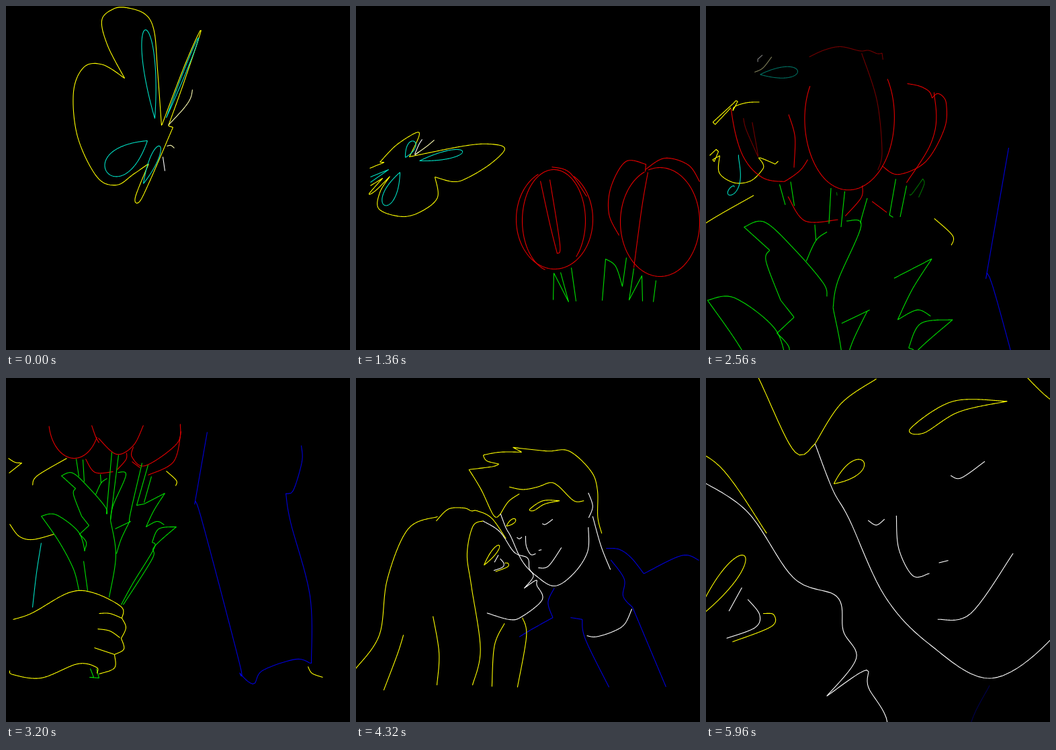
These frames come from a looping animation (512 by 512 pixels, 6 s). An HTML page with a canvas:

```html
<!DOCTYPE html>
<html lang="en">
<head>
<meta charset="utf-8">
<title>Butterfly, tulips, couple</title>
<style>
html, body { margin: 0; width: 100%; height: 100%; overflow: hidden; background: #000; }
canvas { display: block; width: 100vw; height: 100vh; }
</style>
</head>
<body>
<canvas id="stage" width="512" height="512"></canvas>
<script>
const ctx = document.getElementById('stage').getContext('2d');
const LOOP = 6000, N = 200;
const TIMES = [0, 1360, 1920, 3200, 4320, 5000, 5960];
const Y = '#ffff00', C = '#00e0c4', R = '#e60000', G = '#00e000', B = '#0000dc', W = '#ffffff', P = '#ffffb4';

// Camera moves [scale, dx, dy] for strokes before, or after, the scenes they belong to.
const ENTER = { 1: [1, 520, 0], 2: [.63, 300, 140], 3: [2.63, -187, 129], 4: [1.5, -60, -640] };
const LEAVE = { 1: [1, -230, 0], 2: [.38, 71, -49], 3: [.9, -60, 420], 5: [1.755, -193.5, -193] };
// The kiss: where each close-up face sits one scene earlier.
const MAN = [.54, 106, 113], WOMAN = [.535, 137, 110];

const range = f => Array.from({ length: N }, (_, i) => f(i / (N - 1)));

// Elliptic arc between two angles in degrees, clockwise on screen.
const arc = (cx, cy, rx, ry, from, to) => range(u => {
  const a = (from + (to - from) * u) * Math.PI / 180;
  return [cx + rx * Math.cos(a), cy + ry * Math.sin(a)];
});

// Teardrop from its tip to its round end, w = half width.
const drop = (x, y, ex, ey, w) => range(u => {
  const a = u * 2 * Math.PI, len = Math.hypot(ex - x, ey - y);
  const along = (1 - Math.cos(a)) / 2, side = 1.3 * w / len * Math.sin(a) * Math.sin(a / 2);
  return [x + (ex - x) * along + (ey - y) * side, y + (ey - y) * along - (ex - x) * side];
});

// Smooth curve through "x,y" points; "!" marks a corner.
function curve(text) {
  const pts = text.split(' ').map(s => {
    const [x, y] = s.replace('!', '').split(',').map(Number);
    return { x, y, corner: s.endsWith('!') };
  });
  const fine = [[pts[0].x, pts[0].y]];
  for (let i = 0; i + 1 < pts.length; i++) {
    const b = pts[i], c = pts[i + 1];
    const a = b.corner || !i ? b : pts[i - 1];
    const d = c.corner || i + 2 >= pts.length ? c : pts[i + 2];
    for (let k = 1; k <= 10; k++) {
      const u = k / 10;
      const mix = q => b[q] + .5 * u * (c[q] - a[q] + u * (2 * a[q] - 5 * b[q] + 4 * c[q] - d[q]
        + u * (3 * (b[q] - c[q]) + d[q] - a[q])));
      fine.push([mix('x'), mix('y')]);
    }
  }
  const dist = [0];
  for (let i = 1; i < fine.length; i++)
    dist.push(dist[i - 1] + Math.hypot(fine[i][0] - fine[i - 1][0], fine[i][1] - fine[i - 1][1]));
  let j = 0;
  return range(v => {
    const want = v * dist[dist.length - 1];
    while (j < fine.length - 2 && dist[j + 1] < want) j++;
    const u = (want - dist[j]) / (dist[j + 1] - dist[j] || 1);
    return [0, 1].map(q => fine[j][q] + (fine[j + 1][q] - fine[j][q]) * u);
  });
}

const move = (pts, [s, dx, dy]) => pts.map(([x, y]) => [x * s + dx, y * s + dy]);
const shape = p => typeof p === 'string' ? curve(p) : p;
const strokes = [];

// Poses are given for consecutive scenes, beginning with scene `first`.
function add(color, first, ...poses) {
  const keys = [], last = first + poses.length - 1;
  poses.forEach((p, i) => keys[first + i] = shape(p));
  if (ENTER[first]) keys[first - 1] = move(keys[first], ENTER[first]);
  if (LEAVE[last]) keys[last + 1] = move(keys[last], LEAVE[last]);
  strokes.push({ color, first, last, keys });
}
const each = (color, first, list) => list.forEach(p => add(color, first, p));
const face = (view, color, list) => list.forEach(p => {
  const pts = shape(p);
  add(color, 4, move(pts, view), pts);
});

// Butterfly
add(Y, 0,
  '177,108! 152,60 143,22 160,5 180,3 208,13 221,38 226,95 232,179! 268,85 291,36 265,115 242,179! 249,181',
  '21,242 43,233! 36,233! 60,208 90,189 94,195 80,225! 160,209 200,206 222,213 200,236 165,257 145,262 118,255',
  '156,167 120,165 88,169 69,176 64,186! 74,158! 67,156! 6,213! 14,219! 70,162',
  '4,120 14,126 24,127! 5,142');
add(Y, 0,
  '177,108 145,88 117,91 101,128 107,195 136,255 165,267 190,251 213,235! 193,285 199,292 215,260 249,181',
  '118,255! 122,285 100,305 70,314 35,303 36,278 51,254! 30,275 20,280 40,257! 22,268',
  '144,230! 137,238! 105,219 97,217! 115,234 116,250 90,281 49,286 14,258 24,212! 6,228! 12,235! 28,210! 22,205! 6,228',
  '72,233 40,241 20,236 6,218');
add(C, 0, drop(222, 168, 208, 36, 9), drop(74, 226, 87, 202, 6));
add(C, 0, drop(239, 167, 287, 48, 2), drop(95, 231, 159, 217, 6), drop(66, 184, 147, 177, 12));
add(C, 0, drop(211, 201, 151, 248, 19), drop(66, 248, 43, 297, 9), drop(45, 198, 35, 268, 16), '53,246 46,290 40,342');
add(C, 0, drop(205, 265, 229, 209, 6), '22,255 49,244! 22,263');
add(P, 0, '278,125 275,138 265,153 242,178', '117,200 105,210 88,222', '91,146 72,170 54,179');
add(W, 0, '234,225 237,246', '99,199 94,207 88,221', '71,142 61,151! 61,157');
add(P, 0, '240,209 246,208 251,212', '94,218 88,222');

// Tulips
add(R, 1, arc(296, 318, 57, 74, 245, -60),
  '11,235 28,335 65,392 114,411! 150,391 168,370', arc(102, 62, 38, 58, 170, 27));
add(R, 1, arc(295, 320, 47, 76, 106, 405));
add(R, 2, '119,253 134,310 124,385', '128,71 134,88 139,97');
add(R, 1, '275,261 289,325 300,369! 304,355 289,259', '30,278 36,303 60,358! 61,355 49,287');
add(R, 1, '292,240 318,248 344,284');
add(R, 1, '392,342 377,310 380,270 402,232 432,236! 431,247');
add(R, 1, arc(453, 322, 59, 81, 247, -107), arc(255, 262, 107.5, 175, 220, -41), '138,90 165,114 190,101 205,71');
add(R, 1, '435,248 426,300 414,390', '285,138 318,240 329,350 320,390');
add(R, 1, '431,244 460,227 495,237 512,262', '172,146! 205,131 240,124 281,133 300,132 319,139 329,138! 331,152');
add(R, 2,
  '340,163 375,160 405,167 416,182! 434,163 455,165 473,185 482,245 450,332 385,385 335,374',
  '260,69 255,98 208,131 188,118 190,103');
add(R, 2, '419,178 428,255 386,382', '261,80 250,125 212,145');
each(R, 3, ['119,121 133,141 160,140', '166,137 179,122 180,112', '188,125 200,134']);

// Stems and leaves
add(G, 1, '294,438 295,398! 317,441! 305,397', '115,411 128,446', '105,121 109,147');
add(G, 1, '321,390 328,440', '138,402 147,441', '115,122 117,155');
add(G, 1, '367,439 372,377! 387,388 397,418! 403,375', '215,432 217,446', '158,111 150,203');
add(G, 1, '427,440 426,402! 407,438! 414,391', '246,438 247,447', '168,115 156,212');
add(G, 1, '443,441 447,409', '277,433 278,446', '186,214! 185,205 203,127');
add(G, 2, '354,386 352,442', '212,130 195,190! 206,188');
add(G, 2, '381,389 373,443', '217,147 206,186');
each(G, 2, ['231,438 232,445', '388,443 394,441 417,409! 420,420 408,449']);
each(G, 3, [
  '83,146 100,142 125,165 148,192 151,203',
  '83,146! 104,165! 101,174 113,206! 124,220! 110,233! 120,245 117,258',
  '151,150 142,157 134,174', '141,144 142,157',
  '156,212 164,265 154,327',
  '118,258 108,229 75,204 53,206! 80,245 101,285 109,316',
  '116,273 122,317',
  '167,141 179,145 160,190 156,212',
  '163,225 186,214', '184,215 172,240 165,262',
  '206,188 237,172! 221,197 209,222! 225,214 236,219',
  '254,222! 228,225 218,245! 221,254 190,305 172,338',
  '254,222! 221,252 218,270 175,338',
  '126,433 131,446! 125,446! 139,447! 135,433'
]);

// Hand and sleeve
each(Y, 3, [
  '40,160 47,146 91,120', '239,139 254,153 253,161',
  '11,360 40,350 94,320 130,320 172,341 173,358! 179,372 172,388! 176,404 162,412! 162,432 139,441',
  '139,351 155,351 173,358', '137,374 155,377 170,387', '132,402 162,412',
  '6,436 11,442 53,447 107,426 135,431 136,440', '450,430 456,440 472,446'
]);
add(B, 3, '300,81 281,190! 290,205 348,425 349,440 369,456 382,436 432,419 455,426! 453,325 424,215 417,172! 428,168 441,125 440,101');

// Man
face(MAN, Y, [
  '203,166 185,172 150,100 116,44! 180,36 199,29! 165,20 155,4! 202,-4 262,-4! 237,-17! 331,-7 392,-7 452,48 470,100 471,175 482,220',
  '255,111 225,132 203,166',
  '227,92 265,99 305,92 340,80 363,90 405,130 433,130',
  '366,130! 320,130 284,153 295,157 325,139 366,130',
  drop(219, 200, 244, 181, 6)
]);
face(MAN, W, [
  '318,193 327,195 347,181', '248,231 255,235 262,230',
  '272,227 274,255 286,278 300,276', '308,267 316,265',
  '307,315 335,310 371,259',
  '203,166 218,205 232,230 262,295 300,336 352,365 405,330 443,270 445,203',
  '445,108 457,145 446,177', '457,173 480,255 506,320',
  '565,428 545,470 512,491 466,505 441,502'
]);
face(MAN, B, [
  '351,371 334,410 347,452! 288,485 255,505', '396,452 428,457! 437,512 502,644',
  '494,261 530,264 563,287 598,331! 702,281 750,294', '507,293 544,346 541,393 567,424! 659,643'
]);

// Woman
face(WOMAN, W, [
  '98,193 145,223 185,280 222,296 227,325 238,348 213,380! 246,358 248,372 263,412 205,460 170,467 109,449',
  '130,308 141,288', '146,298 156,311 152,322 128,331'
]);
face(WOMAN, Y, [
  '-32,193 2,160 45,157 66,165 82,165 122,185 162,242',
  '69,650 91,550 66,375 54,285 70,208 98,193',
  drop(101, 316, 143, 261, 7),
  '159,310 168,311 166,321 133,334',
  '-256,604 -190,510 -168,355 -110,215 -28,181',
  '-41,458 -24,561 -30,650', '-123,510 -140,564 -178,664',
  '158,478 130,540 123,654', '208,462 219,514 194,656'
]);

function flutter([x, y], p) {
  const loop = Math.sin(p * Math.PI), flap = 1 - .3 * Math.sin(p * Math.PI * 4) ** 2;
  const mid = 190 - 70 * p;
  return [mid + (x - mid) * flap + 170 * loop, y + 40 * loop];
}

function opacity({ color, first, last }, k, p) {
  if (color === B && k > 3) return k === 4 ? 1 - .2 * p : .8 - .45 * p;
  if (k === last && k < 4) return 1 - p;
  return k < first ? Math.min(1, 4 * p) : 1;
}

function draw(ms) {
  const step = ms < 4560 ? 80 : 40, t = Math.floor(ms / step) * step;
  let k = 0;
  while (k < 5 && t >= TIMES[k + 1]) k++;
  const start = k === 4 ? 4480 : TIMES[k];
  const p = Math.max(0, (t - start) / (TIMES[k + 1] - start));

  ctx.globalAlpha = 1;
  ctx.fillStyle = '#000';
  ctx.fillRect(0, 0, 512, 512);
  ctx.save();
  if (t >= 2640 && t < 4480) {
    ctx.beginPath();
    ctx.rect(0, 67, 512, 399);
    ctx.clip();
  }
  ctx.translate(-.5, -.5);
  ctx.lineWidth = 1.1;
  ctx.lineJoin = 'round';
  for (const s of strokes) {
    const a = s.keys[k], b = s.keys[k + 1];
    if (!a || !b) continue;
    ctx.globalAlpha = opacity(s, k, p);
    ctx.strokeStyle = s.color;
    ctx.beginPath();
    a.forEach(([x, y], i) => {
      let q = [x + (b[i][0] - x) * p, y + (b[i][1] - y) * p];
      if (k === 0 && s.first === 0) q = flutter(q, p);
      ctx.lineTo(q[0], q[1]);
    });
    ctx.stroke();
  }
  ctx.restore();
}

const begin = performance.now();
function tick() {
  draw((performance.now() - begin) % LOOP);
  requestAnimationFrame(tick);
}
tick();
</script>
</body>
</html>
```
##############################
__What to produce__.
Search the entries for the word "performance" and pick out every line that holds it.

__Response below__.
const begin = performance.now();
  draw((performance.now() - begin) % LOOP);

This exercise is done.